The Lifestyle Hunters

Rural acreage properties are popular with tree changers. Those who go to the effort of making the transition from urban sprawl to rural life are attracted to space, privacy, tranquillity, friendly neighbours - at a friendly distance, and wide-open vistas. We had a chat to a couple of Axe Creek locals about their experience of this trend.
04-06-2021

By Kylie McDonald

We Aussies are an adaptable mob. Particularly in times of hardship. We are known for it; we are inquisitive travellers and lifestyle hunters. Historically during times of recession, Aussies haven’t been afraid to move to where the work is, and now we aren’t afraid to uproot our families to seek affordability and a better lifestyle. The migration statistics within Australia during the last recession reinforced this, and the migration indicators throughout this year are telling us our response to the COVID-19 crisis is no different.

Glenn Rea, Principal at McKean McGregor says, “the statistics coming out of realestate.com and Domain both tell us that Bendigo is the second most researched regional city by Melbournians. Second only to the Warrnambool area.
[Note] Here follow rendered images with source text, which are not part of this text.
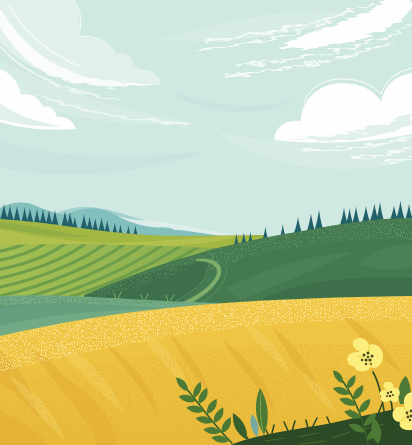
<!DOCTYPE html>
<html lang="en">
<head>
<meta charset="utf-8">
<title>Summer fields</title>
<style>
:root{
  --sky:#cfe8e2; --sky-deep:#c3e1dc; --sky-light:#dceee9; --haze:#e2f0ed; --cloud:#fdfefd;
  --mountain:#82bfbd; --mountain-far:#a3d1cd; --conifer:#22606a;
  --olive:#a3b743; --olive-light:#b9c553; --crop:#94b64f; --furrow:#6f9e4b;
  --hill:#45794f; --hill-dark:#38694a; --hill-light:#5d9163; --path:#7fae6c;
  --meadow:#72aa86; --meadow-dark:#5d9877;
  --wheat:#eec33f; --wheat-light:#f4d363; --wheat-dark:#e2ae35;
  --soil:#2c4a25; --leaf:#4c7a34; --leaf-dark:#37602c; --leaf-light:#7fa548;
  --petal:#fbee7c; --petal-shade:#ecd650; --seed:#4a4a20;
}
html,body{margin:0;height:100%;overflow:hidden}
.landscape{display:block;width:412px;height:445px}
.stroke{fill:none;stroke-linecap:round}
.conifers{fill:var(--conifer)}
.furrows{stroke:var(--furrow);stroke-width:3.2}
.leaves{fill:var(--leaf)}
.petals{fill:var(--petal)}
.seeds{fill:var(--seed)}
</style>
</head>
<body>
<svg class="landscape" viewBox="0 0 412 445" role="img" aria-label="Rolling green hills, a golden wheat field and yellow flowers under a cloudy sky">
<defs>
  <filter id="brush" x="-10%" y="-20%" width="120%" height="140%">
    <feTurbulence type="fractalNoise" baseFrequency=".05 .25" numOctaves="2" seed="4"/>
    <feDisplacementMap in="SourceGraphic" scale="9"/>
  </filter>
  <filter id="grain" x="0" y="0" width="100%" height="100%">
    <feTurbulence type="fractalNoise" baseFrequency=".75" numOctaves="2" seed="8" result="noise"/>
    <feColorMatrix in="noise" values="0 0 0 0 0  0 0 0 0 0  0 0 0 0 0  9 0 0 0 -5" result="dots"/>
    <feComposite in="SourceGraphic" in2="dots" operator="in"/>
  </filter>
  <linearGradient id="crop-shade" x1="0" x2="1"><stop offset="0" stop-color="#a3bf52"/><stop offset="1" stop-color="#86ac50"/></linearGradient>
  <linearGradient id="wheat-shade" x1="0" y1="0" x2="0" y2="1"><stop offset="0" stop-color="#f1c947"/><stop offset="1" stop-color="#e9ba3a"/></linearGradient>
  <path id="conifer" d="M0 0C1 -3 3 -9 4 -16C5 -9 7 -3 8 0Z"/>
  <path id="leaflet" d="M0 0C-7 -2 -10 -8 -10 -15C-3 -13 1 -8 0 0Z"/>
  <path id="hill-shape" d="M84 295C118 281 150 267 190 256C230 243 270 237 302 231C340 224 376 218 412 218V320H84Z"/>
  <path id="wheat-shape" d="M0 336C60 322 118 313 178 307C260 299 340 297 412 296V445H0Z"/>
  <path id="crop-shape" d="M0 245C80 243 150 245 232 249C190 257 130 278 88 297H0Z"/>
  <clipPath id="hill-clip"><use href="#hill-shape"/></clipPath>
  <clipPath id="wheat-clip"><use href="#wheat-shape"/></clipPath>
  <clipPath id="crop-clip"><use href="#crop-shape"/></clipPath>
</defs>

<g id="sky">
  <rect width="412" height="445" fill="var(--sky)"/>
  <path fill="var(--sky-light)" opacity=".7" d="M0 60C60 92 130 112 200 124C130 128 50 118 0 90ZM160 40C230 44 300 36 350 14C300 2 220 24 160 40ZM215 130C260 170 350 178 412 160V120C350 150 270 146 215 130Z"/>
  <path fill="var(--sky-deep)" opacity=".5" d="M0 140C60 160 140 160 210 150C140 176 60 180 0 168ZM170 90C210 108 260 110 300 98C260 120 200 116 170 90Z"/>
</g>

<g id="clouds">
  <path fill="var(--haze)" d="M0 0H73C80 9 82 22 77 38C94 34 110 42 115 55C122 50 131 54 133 64C137 68 141 70 144 70C152 70 160 75 161 85C120 86 60 84 24 62C14 56 6 48 0 42Z"/>
  <path class="stroke" stroke="var(--cloud)" stroke-width="1" opacity=".8" d="M74 1C81 10 83 22 78 37C95 34 110 42 115 54"/>
  <g filter="url(#brush)">
    <path fill="var(--cloud)" opacity=".85" d="M0 8C14 32 34 54 66 70C92 80 122 84 158 84C116 90 76 86 48 74C24 62 8 42 0 26Z"/>
    <path class="stroke" stroke="var(--cloud)" stroke-width="2" opacity=".6" d="M8 4C24 32 46 52 80 66M0 46C26 76 70 94 120 100M36 94C80 112 130 120 190 124"/>
    <path fill="var(--cloud)" d="M412 0H388C360 17 318 29 276 49C308 49 350 45 376 34C392 27 404 19 412 11Z"/>
    <path class="stroke" stroke="var(--cloud)" stroke-width="2" opacity=".8" d="M372 3C330 22 270 33 206 42M412 24C370 50 300 58 238 66M392 42C340 62 280 70 226 77M330 22C290 36 240 46 196 50"/>
  </g>
  <path fill="var(--cloud)" d="M0 69C11 73 19 82 21 95C31 92 39 97 43 107C51 105 55 110 57 117C65 116 73 120 76 129C50 131 22 129 0 122Z"/>
  <path fill="var(--haze)" d="M0 103C16 115 38 123 62 126C40 128 18 125 0 119Z"/>
  <path fill="var(--cloud)" d="M274 140C275 127 285 119 301 121C301 99 320 82 345 83C362 84 375 91 381 102C384 86 394 76 412 73V134C366 143 318 145 274 140Z"/>
  <path class="stroke" stroke="var(--cloud)" stroke-width="1" d="M304 103C309 87 325 78 346 79C362 80 374 86 381 94C386 80 397 71 412 68"/>
  <path fill="var(--haze)" filter="url(#brush)" d="M290 139C330 138 376 130 412 112V124C378 140 330 143 290 139Z"/>
  <g filter="url(#brush)"><path class="stroke" stroke="var(--cloud)" stroke-width="2" opacity=".8" d="M302 150C342 151 380 146 412 137M352 157C376 157 396 153 412 149M382 163L412 158"/></g>
</g>

<g id="mountains">
  <path fill="var(--mountain-far)" d="M50 216C70 206 84 206 99 208C130 214 160 228 206 233L240 240H50Z"/>
  <path fill="var(--mountain)" d="M0 208C12 202 22 201 34 205C48 211 58 215 68 214C82 207 98 206 112 213C128 222 142 227 160 228C182 229 204 232 232 240H0Z"/>
  <path fill="var(--haze)" opacity=".9" d="M116 215C132 222 150 219 168 223C186 226 206 230 238 236C208 236 192 230 174 230C172 228 168 227 164 227C146 228 130 223 116 215Z"/>
</g>

<g id="far-trees" class="conifers">
  <use href="#conifer" x="0" y="220"/><use href="#conifer" x="6" y="221"/><use href="#conifer" x="13" y="222"/><use href="#conifer" transform="translate(21 223)scale(.9 1)"/><use href="#conifer" x="26" y="224"/><use href="#conifer" x="33" y="225"/><use href="#conifer" x="39" y="225"/><use href="#conifer" x="45" y="226"/><use href="#conifer" x="51" y="226"/><use href="#conifer" x="61" y="227"/><use href="#conifer" x="66" y="228"/><use href="#conifer" transform="translate(72 228)scale(.7)"/><use href="#conifer" x="80" y="230"/><use href="#conifer" transform="translate(86 231)scale(.9)"/><use href="#conifer" transform="translate(92 231)scale(.8)"/><use href="#conifer" transform="translate(98 232)scale(.9)"/><use href="#conifer" transform="translate(104 233)scale(.8)"/><use href="#conifer" transform="translate(112 234)scale(.7)"/><use href="#conifer" transform="translate(118 234)scale(.6)"/><use href="#conifer" transform="translate(126 235)scale(.6)"/><use href="#conifer" transform="translate(133 235)scale(.6)"/>
</g>

<g id="olive-hills">
  <path fill="var(--olive)" d="M0 219C50 222 96 232 148 235C190 237 222 235 264 235V252H0Z"/>
  <path fill="var(--olive-light)" d="M0 229C30 236 68 242 110 243C150 243 190 237 236 236C214 246 140 250 0 247Z" opacity=".7"/>
  <path fill="var(--furrow)" opacity=".35" d="M0 222C34 225 60 233 92 237C56 238 24 232 0 228Z"/>
</g>

<g id="crop-field">
  <use href="#crop-shape" fill="url(#crop-shade)"/>
  <g clip-path="url(#crop-clip)" class="stroke furrows">
    <path d="M-4 252C8 250 18 247 26 243M-4 261C18 257 34 251 46 243M-4 270C24 265 50 255 66 243M-4 279C30 272 66 259 86 243M-4 288C36 280 82 262 106 243M-4 297C46 286 98 264 126 243M12 301C62 289 114 266 146 243M32 302C80 290 130 268 166 243M52 302C98 290 146 269 184 244M70 303C116 289 162 269 204 244M86 303C130 288 176 270 222 245"/>
  </g>
</g>

<g id="green-hill">
  <g class="conifers">
    <use href="#conifer" transform="translate(234 246)scale(.6 .8)"/><use href="#conifer" transform="translate(241 244)scale(.7)"/><use href="#conifer" transform="translate(248 243)scale(.6 .7)"/><use href="#conifer" transform="translate(263 238)scale(.6 .7)"/><use href="#conifer" transform="translate(280 237)scale(.7 .8)"/><use href="#conifer" transform="translate(294 233)scale(1 1)"/><use href="#conifer" transform="translate(307 231)scale(1 1.1)"/><use href="#conifer" transform="translate(315 229)scale(1 1.2)"/><use href="#conifer" transform="translate(340 225)scale(1 1.1)"/><use href="#conifer" transform="translate(346 224)scale(.9 1)"/><use href="#conifer" transform="translate(352 224)scale(1 1.1)"/><use href="#conifer" transform="translate(362 222)scale(1 1)"/><use href="#conifer" transform="translate(370 221)scale(1.1 1.1)"/><use href="#conifer" transform="translate(376 221)scale(1 1.2)"/><use href="#conifer" transform="translate(390 220)scale(1 .9)"/><use href="#conifer" transform="translate(396 220)scale(1.1 1.2)"/><use href="#conifer" transform="translate(405 220)scale(1 1)"/>
  </g>
  <use href="#hill-shape" fill="var(--hill)"/>
  <g clip-path="url(#hill-clip)">
    <path fill="var(--hill-light)" filter="url(#grain)" d="M186 258C250 238 330 220 412 216V240C340 236 262 250 214 270Z"/>
    <path fill="var(--hill-light)" opacity=".3" d="M358 264C372 250 392 244 412 244V266C394 272 374 270 358 264ZM226 288C270 266 318 254 352 252C320 268 280 284 240 300Z"/>
    <path fill="var(--hill-dark)" opacity=".55" d="M84 297C124 279 166 266 206 261C214 272 200 290 180 302H84ZM250 304C300 280 350 276 412 278V304Z"/>
    <path fill="var(--hill-light)" filter="url(#grain)" opacity=".8" d="M90 293C130 276 170 262 202 258C188 272 150 284 100 297Z"/>
    <path fill="var(--path)" d="M196 259C216 257 225 265 220 277C214 289 202 297 190 304H178C198 296 211 286 216 276C220 267 212 261 196 261Z"/>
    <path class="stroke" stroke="var(--hill-light)" stroke-width="1" d="M206 267C211 276 198 290 176 301M226 268C229 280 216 294 202 303"/>
  </g>
</g>

<g id="meadow">
  <path fill="var(--meadow)" d="M0 296C44 294 88 297 128 299C160 301 190 302 222 303L178 309C118 316 60 324 0 338Z"/>
  <path fill="var(--meadow-dark)" opacity=".55" d="M0 306C46 300 106 304 164 308C106 310 50 314 0 326Z"/>
  <path fill="var(--hill-light)" filter="url(#grain)" d="M0 297C44 295 90 298 128 300L200 304C130 306 60 300 0 309Z"/>
  <path class="stroke" stroke="var(--path)" stroke-width="1" d="M116 299L114 293M118 299L121 292M143 300L141 295M145 300L148 294M168 301L166 295M170 301L174 295"/>
</g>

<g id="wheat-field">
  <use href="#wheat-shape" fill="url(#wheat-shade)"/>
  <g clip-path="url(#wheat-clip)">
    <path fill="var(--wheat-dark)" opacity=".55" d="M0 350C18 366 34 390 40 420C26 402 12 390 0 384ZM30 348C58 362 80 390 90 428C72 400 50 376 30 348ZM66 378C92 392 112 416 118 445H96C90 420 80 398 66 378ZM106 344C134 362 154 388 160 420C146 392 124 370 106 344ZM170 334C190 352 206 374 210 396C194 374 180 356 170 334ZM222 340C248 356 270 384 276 414C258 386 238 364 222 340ZM272 326C294 344 312 366 320 394C300 372 284 350 272 326ZM340 312C366 326 390 348 402 374C378 356 356 336 340 312ZM0 410C20 420 40 432 48 445H0Z"/>
    <path fill="var(--wheat-light)" opacity=".5" d="M52 340C84 352 112 380 124 414C98 390 72 366 52 340ZM138 326C162 340 184 366 190 392C168 370 150 350 138 326ZM238 316C262 330 284 352 290 374C268 356 252 338 238 316ZM10 376C34 390 56 412 64 440C42 418 24 400 10 376ZM300 370C318 382 332 398 336 414C320 400 308 388 300 370Z"/>
    <path fill="#fae596" filter="url(#grain)" d="M0 336C60 322 118 313 178 307C260 299 340 297 412 296V322C320 316 180 326 0 372Z"/>
    <path fill="var(--wheat-dark)" filter="url(#grain)" opacity=".6" d="M0 390C100 350 290 340 412 344V445H0Z"/>
  </g>
</g>

<g id="foreground">
  <path fill="var(--soil)" d="M230 445C262 433 300 429 332 423C362 416 390 410 412 406V445Z"/>
  <path class="stroke" stroke="var(--soil)" stroke-width="1.5" d="M268 434L264 426M272 433L274 425M288 431L284 422M292 431L295 421M308 428L306 420M312 428L317 418M330 424L327 417M354 419L350 410M378 414L382 404M248 439L243 432"/>
  <path class="stroke" stroke="var(--leaf)" stroke-width="1" opacity=".7" d="M266 441L284 438M298 437L318 433M332 438L350 432M362 430L384 424M300 444L326 441"/>

  <g id="fern">
    <path class="stroke" stroke="var(--leaf-dark)" stroke-width="1.6" d="M232 443C216 428 204 410 186 388"/>
    <g class="leaves">
      <use href="#leaflet" transform="translate(188 391)rotate(-8)"/>
      <use href="#leaflet" transform="translate(194 398)rotate(52)scale(.9 1)"/>
      <use href="#leaflet" transform="translate(199 404)rotate(60)"/>
      <use href="#leaflet" transform="translate(207 414)rotate(66)"/>
      <use href="#leaflet" transform="translate(214 423)rotate(64)"/>
      <use href="#leaflet" transform="translate(222 433)rotate(62)"/>
      <use href="#leaflet" transform="translate(196 401)rotate(-42)"/>
      <use href="#leaflet" transform="translate(204 411)rotate(-46)"/>
      <use href="#leaflet" transform="translate(213 422)rotate(-44)"/>
      <use href="#leaflet" transform="translate(221 432)rotate(-48)"/>
      <use href="#leaflet" transform="translate(229 441)rotate(-46)"/>
    </g>
  </g>

  <g id="blades">
    <path fill="var(--leaf)" d="M264 435C254 418 254 402 260 388C269 402 270 420 264 435Z"/>
    <path class="stroke" stroke="var(--leaf-light)" stroke-width="1" d="M263 432C260 418 260 406 261 394"/>
    <path fill="var(--leaf-dark)" d="M247 440C236 434 232 424 233 413C243 419 248 429 247 440Z"/>
    <path fill="#76aaa0" d="M257 437C250 429 249 421 252 414C259 421 260 429 257 437Z"/>
  </g>

  <g id="sprig">
    <path class="stroke" stroke="var(--leaf-dark)" stroke-width="1.6" d="M368 445C364 420 356 400 342 380"/>
    <g class="leaves">
      <use href="#leaflet" transform="translate(343 383)rotate(-4)scale(.9)"/>
      <use href="#leaflet" transform="translate(347 389)rotate(64)scale(.9)"/>
      <use href="#leaflet" transform="translate(353 400)rotate(68)"/>
      <use href="#leaflet" transform="translate(359 413)rotate(72)"/>
      <use href="#leaflet" transform="translate(364 426)rotate(76)"/>
      <use href="#leaflet" transform="translate(367 440)rotate(78)"/>
      <use href="#leaflet" transform="translate(350 394)rotate(-38)"/>
      <use href="#leaflet" transform="translate(356 405)rotate(-36)"/>
      <use href="#leaflet" transform="translate(361 418)rotate(-34)"/>
      <use href="#leaflet" transform="translate(365 432)rotate(-32)"/>
    </g>
  </g>

  <g id="flowers">
    <path class="stroke" stroke="var(--soil)" stroke-width="1.6" d="M373 372C380 384 386 412 387 445M391 400C394 416 392 432 390 445"/>
    <path class="leaves" d="M400 404C396 392 400 380 406 376C411 384 412 394 409 404ZM378 444C370 436 370 426 374 418C382 426 384 436 378 444Z"/>
    <g class="petals">
      <path d="M366 354C356 352 350 345 354 340C359 336 367 338 369 345C376 342 384 349 383 357C382 365 377 370 371 367C366 374 355 372 354 366C346 366 345 355 352 353C356 351 362 352 366 354Z"/>
      <path d="M388 391C382 388 382 382 387 382C392 381 394 385 393 388C399 386 402 393 398 397C400 402 394 404 390 400C386 404 379 402 381 396C377 392 383 388 388 391Z"/>
      <path d="M405 407C402 400 405 393 412 392V430C403 431 398 427 400 422C391 422 390 409 398 407Z"/>
    </g>
    <path class="stroke" stroke="var(--petal-shade)" stroke-width="1.2" d="M369 346C370 349 369 351 368 353M358 356L363 358M371 366L369 362M401 421L406 417M404 408L408 412"/>
    <g class="seeds">
      <circle cx="364" cy="355" r="1.5"/><circle cx="368" cy="353" r="1.5"/><circle cx="372" cy="356" r="1.5"/><circle cx="366" cy="360" r="1.6"/><circle cx="370" cy="360" r="1.6"/><circle cx="362" cy="360" r="1.2"/><circle cx="368" cy="357" r="1.2"/><circle cx="366" cy="364" r="1.2"/><circle cx="371" cy="364" r="1"/>
      <circle cx="388" cy="393" r="1.2"/><circle cx="391" cy="392" r="1.2"/><circle cx="390" cy="396" r="1.3"/><circle cx="387" cy="396" r="1"/><circle cx="393" cy="395" r="1"/>
      <circle cx="407" cy="413" r="1.4"/><circle cx="411" cy="411" r="1.4"/><circle cx="408" cy="417" r="1.4"/><circle cx="411" cy="416" r="1.4"/><circle cx="410" cy="420" r="1.2"/>
    </g>
  </g>
</g>
</svg>
</body>
</html>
MM has seen high demand for property in Bendigo from Melbourne buyers for some time, and COVID-19 has increased the demand. Lockdown restrictions haven’t deterred genuine buyers from Melbourne. Our team has worked to provide them with information and digital inspections. So many are buying without having physically been to the property.”

It’s not surprising that rural acreage properties are popular with tree changers. Those who go to the effort of making the transition from urban sprawl to rural life are attracted to space, privacy, tranquillity, friendly neighbours - at a friendly distance, and wide-open vistas. We had a chat to a couple of Axe Creek locals about their experience of this trend. One a fifth generation Axe Creek local and farmer, and the other - a professional from Brighton who packed up his family to trade the urban sprawl for 20 acres of tranquillity – and hasn’t looked back.

Brian Edwards was busy carting hay when I called to chat, after all the sun was shining. He agreed to meet at the providore for a cuppa before his 4pm ‘appointment’ on the golf course. The Axe Creek farming lifestyle has obviously kept this 73-year-old fit.

Brian has lived in the Axe Creek area all his life, his farm – mainly merino wool, has been in the Edwards family for five generations. Like so many family farms over the past few decades it has had to grow and evolve with the dramatically changing nature of farming life. Part of this change has seen Brian sell some of his land as 20-acre lifestyle parcels to Melbourne migrants such as Andrew and Janet Purton.

Andrew Purton grew up in Brighton, his wife Janet is also a Melbourne native, they are both busy professionals at Bendigo Bank and parents to two active young boys, Joshua aged five, and Lachlan three.

I ask Andrew the obvious, “What brings a Brighton boy to Axe Creek?” Andrew says he has always been a bit of a frustrated farmer. He would have gone the full rural mile and bought a farm but Janet, perhaps understanding the demands of raising two little boys while they both manage busy professional careers was hesitant. “So, we compromised on 20 acres,” shrugs Andrew. “It’s great, we have landscaped around the house, we have a pool, garden and green lawn all irrigated from the dams; we have huge water tanks. Water isn’t a problem.”

Andrew has made a career from property, so he did his ‘due diligence’ before deciding which part of rural Victoria he wanted to settle his family. He said, “I like surfing and the coast, so I initially looked to the surf coast beyond Geelong, but the links to Melbourne aren’t as convenient as Bendigo. Ballarat is too cold and I didn’t feel the same vibe, north-east Victoria just seemed a bit remote. So, this area on the Melbourne side of Bendigo ticked the boxes for us.”

Brian says, “the Axe Creek/Sutton Grange area is the best of both worlds. It’s only 20 minutes into Bendigo with all the medical facilities we need and it’s only 1.5 hours to Melbourne.” This neighbourhood is now home to, “good community minded people, who love living where they live,” says Brian.

Andrew and his family have adapted well to rural life, he runs some of Brian’s sheep on his property to keep the grass down. Brian helps him out with some firewood and the neighbours are all on hand to loan each other tools and equipment.

You get the sense from talking to Brian and Andrew the Axe Creek residents enjoy their community and lifestyle. Economic peaks and troughs, such as the one we are experiencing now, come and go, but a lifestyle that allows you to be surrounded by family and a good community – now that’s the golden fleece.